We first visited Achzivland almost three years ago to the day. It was exactly one year to the day that Eli Avivi passed away. Rina was there with several of their old friends remembering times past. Long gone ere the concerts and parties. The main house, now a museum open to the public, was in terrible disrepair. Still, it was not hard to envision groups of revelrers dancing around a fire or hanging around the salon. A few people come by to swim at the beach. But the sun-worshipping youth have now been replaced by large Arab men, their fully-covered wives sitting on the sand. We went again last year and met Ofer, helping out around the property before his army service. His parents were regulars at the beach compound years ago. He remembered the tail end of Achzivland’s glorious past.

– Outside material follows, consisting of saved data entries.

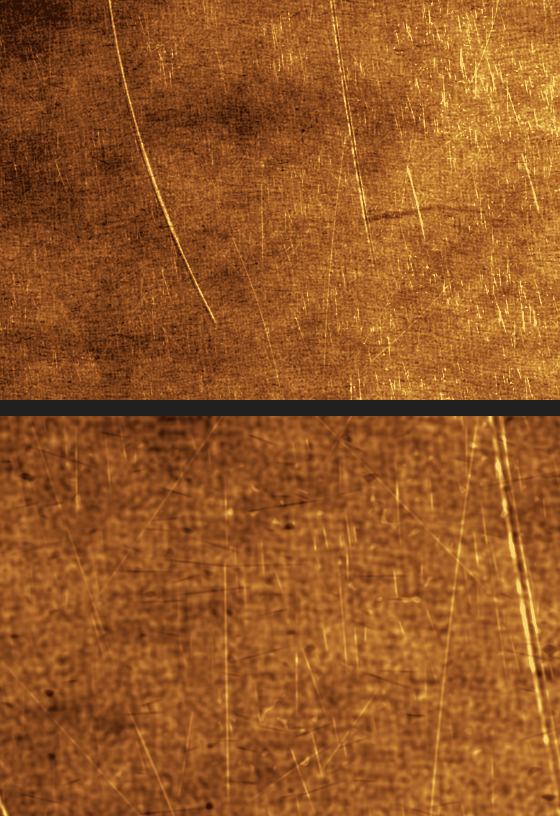
Top: the whole. Bottom: its middle third, enlarged.
A Shadertoy shader for this texture:

```glsl
vec2 hash2(vec2 p) {
    vec3 q = fract(p.xyx * vec3(0.1031, 0.1030, 0.0973));
    q += dot(q, q.yzx + 33.33);
    return fract((q.xx + q.yz) * q.zy);
}
float corner(vec2 cell, vec2 offset) {
    return dot(hash2(cell) * 2.0 - 1.0, offset);
}
float gradientNoise(vec2 p) {
    p += 40.0;
    vec2 i = floor(p), f = fract(p), e = vec2(1, 0);
    vec2 u = f * f * f * (f * (f * 6.0 - 15.0) + 10.0);
    return mix(mix(corner(i, f), corner(i + e, f - e), u.x),
               mix(corner(i + e.yx, f - e.yx), corner(i + 1.0, f - 1.0), u.x), u.y);
}
float fbm(vec2 p) {
    float sum = 0.0, amp = 1.0;
    for (int i = 0; i < 5; i++) {
        sum += amp * gradientNoise(p);
        p = mat2(1.6, 1.2, -1.2, 1.6) * p + 7.3;
        amp *= 0.6;
    }
    return sum;
}
mat2 turn(float a) {
    return mat2(cos(a), -sin(a), sin(a), cos(a));
}
float stroke(float d, float width) {
    return 1.0 - smoothstep(0.0, width + 0.7 / iResolution.y, abs(d));
}

// One tapered scratch from a to b, bowed sideways
float scratch(vec2 p, vec2 a, vec2 b, float bow, float width) {
    vec2 axis = normalize(b - a);
    float along = dot(p - a, axis) / length(b - a);
    float side = dot(p - a, vec2(-axis.y, axis.x)) - bow * 4.0 * along * (1.0 - along);
    return stroke(side, width) * smoothstep(0.0, 0.06, along) * smoothstep(1.0, 0.9, along);
}

// Short nicks, one per cell, in columns shifted at random
float nicks(vec2 p, vec2 cell, float density, float seed) {
    p += 3.0;
    p.y += cell.y * hash2(vec2(floor(p.x / cell.x), seed)).x;
    vec2 id = floor(p / cell) + seed * 17.0;
    vec2 r = hash2(id), s = hash2(id + 91.0);
    vec2 f = (fract(p / cell) - 0.5) * cell;
    float reach = cell.y * (0.1 + 0.35 * s.x * s.x);
    float side = f.x - (r.x - 0.5) * cell.x * 0.5 - (s.y - 0.5) * 0.5 * f.y * cell.x / cell.y;
    return step(r.y, density) * stroke(side, 0.0013) * smoothstep(reach, reach * 0.4, abs(f.y));
}
float blob(vec2 p, vec2 center, vec2 size) {
    vec2 d = (p - center) / size;
    return exp(-dot(d, d));
}
vec3 bronze(float tone) {
    vec3 ramp[8] = vec3[8](
        vec3(0.19, 0.07, 0.02), vec3(0.32, 0.15, 0.05), vec3(0.45, 0.23, 0.09),
        vec3(0.56, 0.30, 0.12), vec3(0.67, 0.39, 0.16), vec3(0.77, 0.50, 0.20),
        vec3(0.86, 0.65, 0.26), vec3(0.97, 0.84, 0.44));
    tone = clamp(tone, 0.0, 6.999);
    int i = int(tone);
    return mix(ramp[i], ramp[i + 1], fract(tone));
}

void mainImage(out vec4 fragColor, in vec2 fragCoord) {
    vec2 p = fragCoord / iResolution.y;
    vec2 warped = p + 0.07 * vec2(fbm(p * 6.0), fbm(p * 6.0 + 19.0));
    // Broad light, from the dark left to the golden right
    float tone = 2.4 + 2.0 * smoothstep(0.1, 1.25, p.x);
    tone -= 2.2 * blob(warped, vec2(0.0, 1.0), vec2(0.24, 0.17));
    tone -= 1.2 * blob(warped, vec2(0.03, 0.56), vec2(0.22, 0.15));
    tone -= 1.5 * blob(warped, vec2(0.7, 0.72), vec2(0.28, 0.11));
    tone -= 0.7 * blob(warped, vec2(0.5, 0.13), vec2(0.5, 0.06));
    tone += 1.2 * blob(warped, vec2(1.24, 0.76), vec2(0.2, 0.13));
    tone += 0.7 * blob(warped, vec2(0.5, 0.9), vec2(0.25, 0.09));
    tone += 0.6 * blob(warped, vec2(0.14, 0.34), vec2(0.18, 0.09));
    // Cloudy patina and flat dark smudges
    tone += 1.3 * fbm(p * 4.5) + 1.0 * fbm(p * vec2(9, 18) + 5.0);
    tone -= 1.5 * smoothstep(0.3, 0.9, fbm(warped * vec2(5, 13) + 31.0));
    // Brushed grain, across and upright
    vec2 bent = p + vec2(0.0, 0.03 * sin(p.x * 5.0 + p.y * 3.0));
    tone += 1.4 * gradientNoise(bent * vec2(24, 150));
    tone += 1.3 * gradientNoise(turn(0.12) * p * vec2(150, 22));
    tone += 2.2 * gradientNoise(p * 165.0) + 1.0 * gradientNoise(p * 75.0 + 11.0);
    // Clumped wear, bright specks and dark pits
    float patches = fbm(p * 6.0 + 53.0) + 0.25 * smoothstep(0.7, 1.3, p.x);
    float wear = smoothstep(-0.15, 0.6, patches + 0.4 * blob(warped, vec2(1.15, 0.78), vec2(0.2, 0.13)));
    tone += (0.4 + 2.6 * wear) * smoothstep(0.25, 0.5, gradientNoise(p * 110.0 + 3.0));
    tone -= 1.8 * smoothstep(0.33, 0.55, gradientNoise(p * vec2(60, 90) + 8.0));
    // Scattered nicks, mostly steep and leaning one way
    float rough = 0.75 + 1.3 * gradientNoise(p * vec2(70, 100));
    for (int i = 0; i < 10; i++) {
        float k = float(i);
        vec2 r = hash2(vec2(k, 7.0));
        vec2 q = turn(0.14 + 0.35 * (r.x - 0.5)) * p;
        vec2 cell = mix(vec2(0.025, 0.06), vec2(0.07, 0.24), r.y);
        tone += 2.7 * rough * (0.15 + wear) * nicks(q, cell, 0.4, k + 1.0);
    }
    // Sparse long hairlines and faint cuts at odd angles
    for (int i = 0; i < 5; i++) {
        float k = float(i);
        tone += 1.1 * rough * nicks(turn(-1.0 + 0.43 * k) * p, vec2(0.12, 0.5), 0.35, k + 21.0);
        tone -= 1.1 * rough * nicks(turn(1.25 + 0.15 * k) * p, vec2(0.03, 0.1), 0.25, k + 31.0);
    }
    // Two long bowed gouges
    float drop = 1.0 - p.y;
    float left = p.x - 0.274 - 0.14 * drop - 0.235 * drop * drop;
    float heavy = mix(0.003, 0.0055, smoothstep(0.25, 0.57, drop) * smoothstep(0.6, 0.58, drop));
    tone += smoothstep(0.82, 0.79, drop) * (4.2 * stroke(left, heavy) - 1.2 * stroke(left + 0.008, 0.003));
    tone += 1.6 * rough * stroke(left + 0.009 * p.y, 0.0015) * smoothstep(0.68, 0.5, drop);
    float right = p.x - 0.827 - 0.13 * drop - 0.045 * drop * drop;
    float pair = 3.8 * stroke(right, 0.0028) + 2.4 * stroke(right - 0.008, 0.0016);
    tone += smoothstep(0.78, 0.5, drop) * (rough * pair - 0.9 * stroke(right - 0.004, 0.002));
    // Single lesser scratches
    tone += 3.2 * scratch(p, vec2(1.016, 0.59), vec2(1.064, 0.39), 0.003, 0.0024);
    tone += 3.0 * scratch(p, vec2(1.303, 0.62), vec2(1.35, 0.46), 0.002, 0.003);
    tone += 1.5 * scratch(p, vec2(0.867, 0.68), vec2(0.81, 0.05), -0.01, 0.0015);
    tone += 1.7 * scratch(p, vec2(0.57, 0.43), vec2(0.705, 0.0), 0.015, 0.0015);
    tone += 1.9 * scratch(p, vec2(0.654, 0.55), vec2(0.657, 0.34), 0.0, 0.0014);
    tone += 1.4 * scratch(p, vec2(1.14, 0.31), vec2(0.92, 0.09), 0.008, 0.0014);
    tone += 1.8 * scratch(p, vec2(1.25, 1.02), vec2(1.17, 0.78), 0.01, 0.0016);
    // Ragged dark gash
    tone -= 2.4 * scratch(p + 0.3 * (warped - p), vec2(0.9, 0.45), vec2(1.42, 0.475), 0.012, 0.01) * smoothstep(1.4, 0.95, p.x);
    fragColor = vec4(bronze(tone), 1.0);
}
```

Our good friend, Norman (now of blessed memory) had also told us of the place in its heyday. He had come to Israel the summer of 1974 to work on a nearby kibbutz. After his stint there had ended, he met a gorgeous blonde from Sweden. It was an August romance, the tale of the girl that got away. The guests and rock stars that were there. Swimming in the Mediterranean on a moonlit night. Barbecues on the beach. His ”Lagatha” returned to Sweden, he stayed in Israel… and so it goes.
We return infrequently to that idyllic beach. The large lot next door is now a national park/ lifeguarded beach where families come to picnic and swim. The strains of music have been replaced by the sounds of children. It’s a completely different vibe. At Achziv, Rina still rents out cabins called tzimmers, mostly to the locals. They are quite rudimentary, but fitting for the beach. Old timers occasionally spend a summer weekend there, chatting with Rina and recounting tales of the past. If you visit, make sure to bring your passport and have it stamped with the seal of this interesting micronation.